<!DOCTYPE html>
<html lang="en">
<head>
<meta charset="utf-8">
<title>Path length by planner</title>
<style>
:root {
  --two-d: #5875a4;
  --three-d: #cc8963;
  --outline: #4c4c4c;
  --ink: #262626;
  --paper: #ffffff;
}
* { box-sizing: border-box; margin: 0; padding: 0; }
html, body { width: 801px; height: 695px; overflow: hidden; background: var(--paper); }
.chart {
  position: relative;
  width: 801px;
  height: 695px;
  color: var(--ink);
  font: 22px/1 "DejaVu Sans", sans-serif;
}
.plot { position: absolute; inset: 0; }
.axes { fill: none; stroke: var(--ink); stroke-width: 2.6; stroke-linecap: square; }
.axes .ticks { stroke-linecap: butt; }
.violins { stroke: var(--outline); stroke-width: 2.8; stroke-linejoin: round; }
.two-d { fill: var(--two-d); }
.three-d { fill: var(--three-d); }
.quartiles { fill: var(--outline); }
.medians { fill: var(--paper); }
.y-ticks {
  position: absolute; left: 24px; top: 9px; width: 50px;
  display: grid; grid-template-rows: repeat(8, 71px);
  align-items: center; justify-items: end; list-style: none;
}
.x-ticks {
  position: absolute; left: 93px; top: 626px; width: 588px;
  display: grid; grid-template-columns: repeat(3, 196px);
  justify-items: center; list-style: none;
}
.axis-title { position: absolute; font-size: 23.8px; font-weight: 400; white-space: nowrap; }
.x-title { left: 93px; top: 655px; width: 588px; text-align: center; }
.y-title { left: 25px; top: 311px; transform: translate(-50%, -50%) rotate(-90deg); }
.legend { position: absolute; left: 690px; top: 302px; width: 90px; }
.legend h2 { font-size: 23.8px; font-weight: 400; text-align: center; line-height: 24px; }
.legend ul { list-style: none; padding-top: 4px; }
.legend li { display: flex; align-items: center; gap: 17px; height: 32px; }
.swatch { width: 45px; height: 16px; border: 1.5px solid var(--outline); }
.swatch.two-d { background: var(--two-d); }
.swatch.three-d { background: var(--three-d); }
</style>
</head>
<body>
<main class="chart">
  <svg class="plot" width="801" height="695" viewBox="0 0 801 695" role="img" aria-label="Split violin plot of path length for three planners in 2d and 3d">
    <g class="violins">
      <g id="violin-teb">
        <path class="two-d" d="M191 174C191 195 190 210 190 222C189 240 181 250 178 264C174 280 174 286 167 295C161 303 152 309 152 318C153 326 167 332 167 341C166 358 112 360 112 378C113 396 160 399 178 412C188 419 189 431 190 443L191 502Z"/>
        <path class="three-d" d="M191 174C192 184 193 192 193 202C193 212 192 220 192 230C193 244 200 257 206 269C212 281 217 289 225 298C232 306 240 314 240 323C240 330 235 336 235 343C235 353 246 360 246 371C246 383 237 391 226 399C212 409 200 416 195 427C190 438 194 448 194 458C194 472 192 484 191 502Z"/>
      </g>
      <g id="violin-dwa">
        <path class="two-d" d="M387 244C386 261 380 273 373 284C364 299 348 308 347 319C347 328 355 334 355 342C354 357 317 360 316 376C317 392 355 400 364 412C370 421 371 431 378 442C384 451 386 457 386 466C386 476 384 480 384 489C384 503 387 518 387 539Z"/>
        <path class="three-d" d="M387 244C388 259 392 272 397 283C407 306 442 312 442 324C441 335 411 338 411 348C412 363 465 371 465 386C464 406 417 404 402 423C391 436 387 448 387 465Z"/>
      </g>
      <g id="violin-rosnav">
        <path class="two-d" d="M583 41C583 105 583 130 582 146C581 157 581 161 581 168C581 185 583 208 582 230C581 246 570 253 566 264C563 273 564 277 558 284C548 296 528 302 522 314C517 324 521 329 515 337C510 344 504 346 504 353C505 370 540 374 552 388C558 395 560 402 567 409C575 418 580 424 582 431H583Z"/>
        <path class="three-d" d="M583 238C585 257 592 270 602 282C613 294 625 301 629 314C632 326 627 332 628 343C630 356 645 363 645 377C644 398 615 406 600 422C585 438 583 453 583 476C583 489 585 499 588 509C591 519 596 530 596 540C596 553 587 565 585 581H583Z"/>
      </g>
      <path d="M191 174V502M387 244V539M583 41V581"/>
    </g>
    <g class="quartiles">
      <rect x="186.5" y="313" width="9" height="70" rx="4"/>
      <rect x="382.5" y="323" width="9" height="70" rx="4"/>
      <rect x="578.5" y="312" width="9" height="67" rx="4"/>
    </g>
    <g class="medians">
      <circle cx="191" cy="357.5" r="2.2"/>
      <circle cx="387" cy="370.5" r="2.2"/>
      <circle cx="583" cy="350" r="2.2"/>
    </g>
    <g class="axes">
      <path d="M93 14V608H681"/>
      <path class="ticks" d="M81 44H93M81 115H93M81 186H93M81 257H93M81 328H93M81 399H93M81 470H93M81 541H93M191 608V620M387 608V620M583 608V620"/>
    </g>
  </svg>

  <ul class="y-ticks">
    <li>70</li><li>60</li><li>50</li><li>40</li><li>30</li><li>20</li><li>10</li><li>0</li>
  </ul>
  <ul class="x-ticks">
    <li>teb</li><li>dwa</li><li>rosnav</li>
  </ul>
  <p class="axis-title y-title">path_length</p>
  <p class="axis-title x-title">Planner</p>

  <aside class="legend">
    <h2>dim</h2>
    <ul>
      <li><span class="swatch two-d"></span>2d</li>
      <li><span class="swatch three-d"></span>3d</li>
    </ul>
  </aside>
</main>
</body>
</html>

========

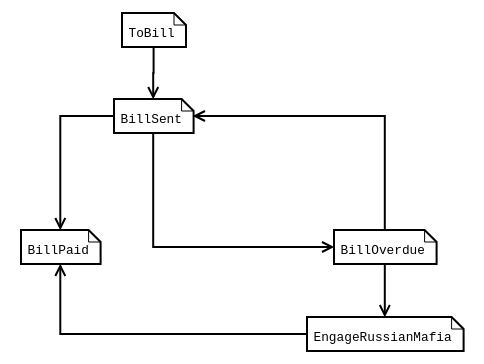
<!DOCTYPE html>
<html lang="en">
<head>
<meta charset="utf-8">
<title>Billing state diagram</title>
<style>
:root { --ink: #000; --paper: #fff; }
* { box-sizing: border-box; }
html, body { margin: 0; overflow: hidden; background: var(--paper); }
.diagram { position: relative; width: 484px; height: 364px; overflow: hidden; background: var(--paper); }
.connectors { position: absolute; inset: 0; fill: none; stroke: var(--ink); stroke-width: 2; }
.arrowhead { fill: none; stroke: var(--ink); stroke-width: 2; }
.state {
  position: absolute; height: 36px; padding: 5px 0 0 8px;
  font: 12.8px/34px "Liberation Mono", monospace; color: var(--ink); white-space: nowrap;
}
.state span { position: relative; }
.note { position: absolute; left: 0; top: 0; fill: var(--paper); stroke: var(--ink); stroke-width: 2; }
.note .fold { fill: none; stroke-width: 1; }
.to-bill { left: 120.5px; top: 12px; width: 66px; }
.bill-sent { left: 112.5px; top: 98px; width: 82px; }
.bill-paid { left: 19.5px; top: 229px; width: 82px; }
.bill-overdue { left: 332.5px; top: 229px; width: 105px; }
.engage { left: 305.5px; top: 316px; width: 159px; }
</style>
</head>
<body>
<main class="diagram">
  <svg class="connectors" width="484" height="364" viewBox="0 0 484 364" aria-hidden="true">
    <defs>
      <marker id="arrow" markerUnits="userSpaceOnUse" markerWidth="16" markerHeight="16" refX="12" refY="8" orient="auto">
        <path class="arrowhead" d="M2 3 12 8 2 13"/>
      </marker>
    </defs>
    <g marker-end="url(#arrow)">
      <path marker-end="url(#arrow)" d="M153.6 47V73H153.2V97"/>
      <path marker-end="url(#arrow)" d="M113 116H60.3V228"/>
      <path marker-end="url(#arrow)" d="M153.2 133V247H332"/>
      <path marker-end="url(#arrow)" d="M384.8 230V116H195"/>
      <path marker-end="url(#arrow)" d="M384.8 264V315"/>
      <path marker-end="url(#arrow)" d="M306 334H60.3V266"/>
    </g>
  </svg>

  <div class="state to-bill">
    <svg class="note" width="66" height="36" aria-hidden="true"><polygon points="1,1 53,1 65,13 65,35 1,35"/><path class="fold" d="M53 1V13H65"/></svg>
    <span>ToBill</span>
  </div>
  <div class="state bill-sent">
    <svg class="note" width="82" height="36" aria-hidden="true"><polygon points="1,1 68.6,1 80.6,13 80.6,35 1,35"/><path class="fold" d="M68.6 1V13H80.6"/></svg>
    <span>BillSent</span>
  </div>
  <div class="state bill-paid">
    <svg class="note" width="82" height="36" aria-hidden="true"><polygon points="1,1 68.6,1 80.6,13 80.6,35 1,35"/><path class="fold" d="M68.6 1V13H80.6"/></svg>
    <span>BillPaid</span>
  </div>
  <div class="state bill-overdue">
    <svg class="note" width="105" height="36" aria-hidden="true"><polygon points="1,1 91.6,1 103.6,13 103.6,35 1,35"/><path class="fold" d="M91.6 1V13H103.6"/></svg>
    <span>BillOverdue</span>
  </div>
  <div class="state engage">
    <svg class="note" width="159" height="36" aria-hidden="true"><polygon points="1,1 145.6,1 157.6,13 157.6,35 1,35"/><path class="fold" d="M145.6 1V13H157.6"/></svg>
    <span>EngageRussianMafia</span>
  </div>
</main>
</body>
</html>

========

◆ What you have to do ◆
What is needed is the number of lines in the records that contain the string "outline", stated with nothing else.

◆ Result ◆
4